Sometimes, it is hard to come up with something intelligent to say regarding the market, which is how we felt Sunday night while writing the weekly earnings report, and is the primary reason we left the headline empty.
We continue to think earnings are in the process of bottoming, and will trough in the 3rd calendar quarter of 2012, but we don’t start seeing that earnings data until October 10th or so.
Although we may have no way of taking an intelligent poll of the entire market, my guess is this latest rally has caught a lot of folks off guard, if not outright short, given that we have decoupled from last year’s pattern as of the Friday before the July payroll report and continue to deviate from 2011. That being said, I do think the market is overbought here, and could use a retracement of 5%. However, we are now “comping” against the weakest part of the stock market decline from 2011, which was the USA watchlisting of the AAA credit rating and the Euro mess.
As always, our first look after futures each day and at the market open is how Treasuries are acting, particularly the 10-year Treasury and how the high-yield ETF’s are faring, and thus far the 10-year Treasury yield continues to trek higher after its “outside reversal” week prior to the July payroll report, and the two high yield ETF’s – HYG and JNK – continue to be well bid, but not yet at multi-year highs.
This is what we like to see: US rates rising (faster economic growth) and European sovereign debt rates falling (more confidence in the euro and European banking system).
Moody’s concluded this week in their North American edition of Leveraged Finance that “fundamental credit conditions for Leveraged Finance remain attractive in North America”. Furthermore, low readings on Liquidity and Covenant Stress indices support a benign default rate forecast, per Moody’s.
“Everybody” knows credit is a good place to be today, given global central bank liquidity, not to mention the downside protection credit affords sharply rising rates (i.e. duration risk). Corporate bond fund inflows still exceeding (by far) corporate stock funds.

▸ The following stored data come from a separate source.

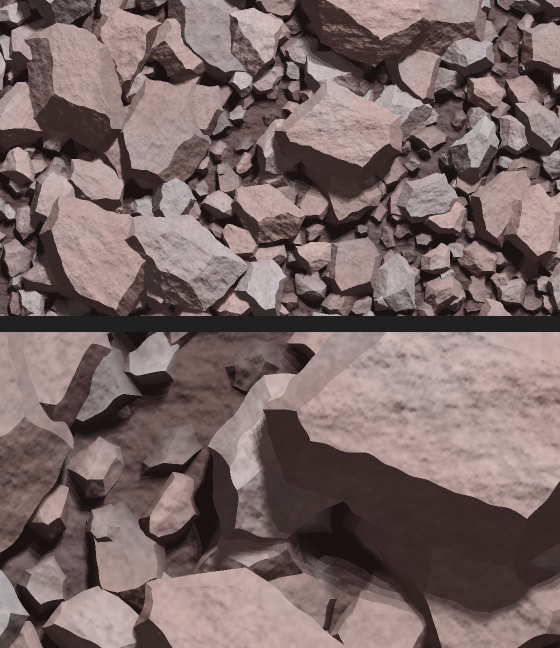
Top, the full canvas; bottom, a detail of the centre.
Write a Shadertoy shader that draws this texture.

```glsl
const int LAYERS = 4;
const int SIDES = 6;
const float TAU = 6.2831853;
const float COARSEST = 0.42;      // cell of the largest rocks, in canvas heights
const float SIZE_RATIO = 0.56;    // each layer relative to the one before
const float JITTER = 0.6;
const float SHADOW_REACH = 0.13;
const float AMBIENT = 0.17;
const float ROUGHNESS = 0.30;
const vec3 LIGHT = vec3(0.22, 0.64, 0.736);
const vec3 GREY_STONE = vec3(0.73, 0.72, 0.725);
const vec3 PINK_STONE = vec3(0.72, 0.625, 0.61);
const vec3 WARM_SHADE = vec3(1.02, 0.89, 0.87);
const vec3 CREVICE = vec3(0.035, 0.022, 0.022);

struct Surface {
    float height;
    vec2 slope;
    vec2 grain;   // direction of the strata
    vec3 traits;  // random values of the rock
};

vec3 hash3(vec2 p) {
    return fract(sin(vec3(dot(p, vec2(127.1, 311.7)),
                          dot(p, vec2(269.5, 183.3)),
                          dot(p, vec2(419.2, 371.9)))) * 43758.5453);
}

float hash1(vec2 p) {
    return fract(sin(dot(p, vec2(127.1, 311.7))) * 43758.5453);
}

float noise(vec2 p) {
    vec2 i = floor(p), f = fract(p);
    f = f * f * (3.0 - 2.0 * f);
    return mix(mix(hash1(i), hash1(i + vec2(1, 0)), f.x),
               mix(hash1(i + vec2(0, 1)), hash1(i + vec2(1, 1)), f.x), f.y);
}

float fbm(vec2 p) {
    float sum = 0.0, amp = 0.5;
    for (int i = 0; i < 4; i++) {
        sum += amp * noise(p);
        p = mat2(1.6, 1.2, -1.2, 1.6) * p + 7.3;
        amp *= 0.5;
    }
    return sum;
}

// Raises the surface where a faceted block stands above it; q is in cell units
void addRock(inout Surface s, vec2 q, vec2 seed, float size) {
    vec3 traits = hash3(seed + 5.7);
    vec3 shape = hash3(seed + 13.1);
    vec2 slope = 0.7 * (shape.xy - 0.5);
    float top = mix(0.2, 0.34, shape.z) + dot(q, slope);
    float turn = TAU * traits.x;
    float radius = mix(0.42, 0.56, traits.y);
    for (int i = 0; i < SIDES; i++) {
        vec3 r = hash3(seed + 3.1 * float(i) + 21.3);
        float angle = TAU * (float(i) + 0.6 * r.x) / float(SIDES);
        vec2 normal = vec2(cos(angle + turn), sin(angle + turn));
        float reach = radius * mix(1.0, 0.68, abs(sin(angle))) * mix(0.85, 1.05, r.y);
        float inside = reach - dot(q, normal);
        if (inside < 0.0) return;
        float steep = mix(0.7, 4.0, r.z);
        if (steep * inside < top) {
            top = steep * inside;
            slope = -steep * normal;
        }
    }
    float height = size * (0.1 + 0.35 * traits.z + top);
    if (height > s.height) s = Surface(height, slope, vec2(cos(turn), sin(turn)), traits);
}

// Highest rock over p, from all size layers
Surface rockPile(vec2 p) {
    Surface s = Surface(0.0, vec2(0), vec2(1, 0), vec3(0.5));
    float size = COARSEST;
    for (int layer = 0; layer < LAYERS; layer++) {
        vec2 g = p / size;
        for (int y = -1; y <= 1; y++)
        for (int x = -1; x <= 1; x++) {
            vec2 cell = floor(g) + vec2(x, y);
            vec2 seed = cell + 31.7 * float(layer + 1);
            vec3 r = hash3(seed);
            float density = layer > 0 ? 0.88 : mix(0.95, 0.4, smoothstep(0.8, 1.2, cell.x * size));
            vec2 q = g - cell - 0.5 - JITTER * (r.xy - 0.5);
            if (r.z < density && dot(q, q) < 0.9) addRock(s, q, seed, size);
        }
        size *= SIZE_RATIO;
    }
    return s;
}

// Chipped, layered stone face
float relief(vec2 p, vec2 grain) {
    vec2 along = vec2(dot(p, grain), dot(p, vec2(-grain.y, grain.x)));
    return 0.6 * fbm(along * vec2(9, 26)) + 0.4 * fbm(p * 38.0);
}

vec3 shade(vec2 uv, float offset) {
    // Ragged outlines
    vec2 p = uv + 0.022 * (vec2(noise(uv * 11.0), noise(uv * 11.0 + 40.0)) - 0.5)
                + 0.008 * (vec2(noise(uv * 45.0), noise(uv * 45.0 + 70.0)) - 0.5);
    Surface s = rockPile(p);

    // Surface bumps
    const vec2 e = vec2(0.003, 0.0);
    float bump = relief(uv, s.grain);
    vec2 bumpSlope = vec2(relief(uv + e.xy, s.grain), relief(uv + e.yx, s.grain)) - bump;
    vec3 normal = normalize(vec3(-s.slope - ROUGHNESS * 0.09 * bumpSlope / e.x, 1.0));

    // Cast shadows
    float shadow = 0.0;
    for (int i = 0; i < 3; i++) {
        float t = SHADOW_REACH * pow((float(i) + offset) / 3.0, 1.4);
        float blocker = rockPile(p + LIGHT.xy * t).height - s.height - LIGHT.z * t;
        shadow = max(shadow, smoothstep(0.0, 0.012, blocker));
    }

    // Stone colour and tone
    float pink = smoothstep(0.25, 0.85, 0.55 * s.traits.y + 0.75 * fbm(uv * 7.0 + 9.0 * s.traits.xy));
    vec3 stone = mix(GREY_STONE, PINK_STONE, pink) * mix(0.9, 1.06, s.traits.z);
    stone *= 0.84 + 0.22 * bump + 0.10 * noise(uv * 170.0);
    float open = smoothstep(0.0, 0.075, s.height);
    float light = 1.15 * max(dot(normal, LIGHT), 0.0) * (1.0 - shadow) * mix(0.35, 1.0, open);
    light += AMBIENT * mix(0.25, 1.0, open) * (0.6 + 0.4 * normal.z);
    float tone = 1.1 * (1.0 - exp(-1.9 * light));
    return CREVICE + stone * tone * mix(WARM_SHADE, vec3(1), smoothstep(0.2, 0.9, tone));
}

void mainImage(out vec4 fragColor, in vec2 fragCoord) {
    // Four samples smooth the edges and the shadow steps
    vec3 color = vec3(0);
    for (int i = 0; i < 4; i++) {
        vec2 shift = vec2(i & 1, i >> 1) * 0.5 - 0.25;
        color += shade((fragCoord + shift) / iResolution.y, (float(i) + 0.5) / 4.0);
    }
    fragColor = vec4(color / 4.0, 1.0);
}
```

That cant be good. So many retail investors and 401(k) investors are going to be caught off guard when rate do rise – this will be far, far worse than 1994 (for those who remember that experience.)
The high tick for the HYG was $92.85 in the Spring, 2011. The high tick for JNK was $41.32 in Nov, 2010.
So far, despite the high yield or junk bond strength, we havent taken out those multi-year highs.
So why the strong stock market rally ? Well maybe it was thanks to Bill Gross and his “death of equities” call last week, or Harry Dent coming on CNBC yesterday, predicting Dow 3000 (yes as in 10,000 Dow points lower). Bill Gross has made more money in a month than I probably have in my entire career, but I dont understand his equity call. I thought the last paragraph where he said that equities do not perform well in periods of inflation, kind of tipped his hand in terms of the column. We have had 12 years of deflation, and at this point I would think the Fed wants some inflation, and stocks will perform better under an inflationary environment, than a deflationary environment. It is hard to say why he timed his call as he did. It will be interesting what the next few years holds for stock returns.
Listening to the debate over the future and relevance of Microsoft, Hewlett-Packard and Dell today on CNBC, left me reminiscent of what it must have been like to be Apple in the late 1990’s. No one cared about the stock or the company back in the late 1990’s as Steve Jobs was re-engineering one of the greatest turn-around efforts in the history of business (or maybe since IBM). Microsoft, Intel, Dell and Hewlett-Packard are all value stocks today, dirt cheap on a valuation basis, great dividend yields, unloved, and unwanted. Will they survive ? Sure, Intel and Microsoft will, at least for now. Most people don’t realize that the growth in PC’s correlated with job growth in the 1980’s and 1990’s very closely. Can Apple take over the “enterprise” as Wintel did in the 1990’s ? It is why I think the Microsoft tablet might have a future. (Long Intel, Microsoft, Apple.)
Our big(ger) buy last week was Starbucks (SBUX) which we bought for a bunch of accounts. The stock has declined about 20% – 25% since its $62 high in late April, 2012. There should be very good technical support in the $42 – $43 area for the stock. Whole Foods (WFM) had a monster quarter – the big difference we see between the two great brands is that WFM is primarily USA-based, while SBUX is international. Still SBUX’s China comp’s were still pretty strong, better than we thought they’d be. SBUX should bottom in here shortly, but give it some time. We’ll likely see a rally then another pullback. Expected earnings growth for SBUX is still pretty decent. We’ll have a longer article on the topic shortly. (Long SBUX, WFM)
We continue to think telecom and utilities are a crowded trade, for reasons we detailed in the August 5th corporate earnings update. Very little organic growth, and whole slew of retail investors chasing dividends. Not sure when it ends, but it wont end well. (Sold VZ in March ’12 at $38 – not too bright, but I’d do it again.)
Thanks for checking in.
Trinity Asset Management, Inc. by:
Brian Gilmartin, CFA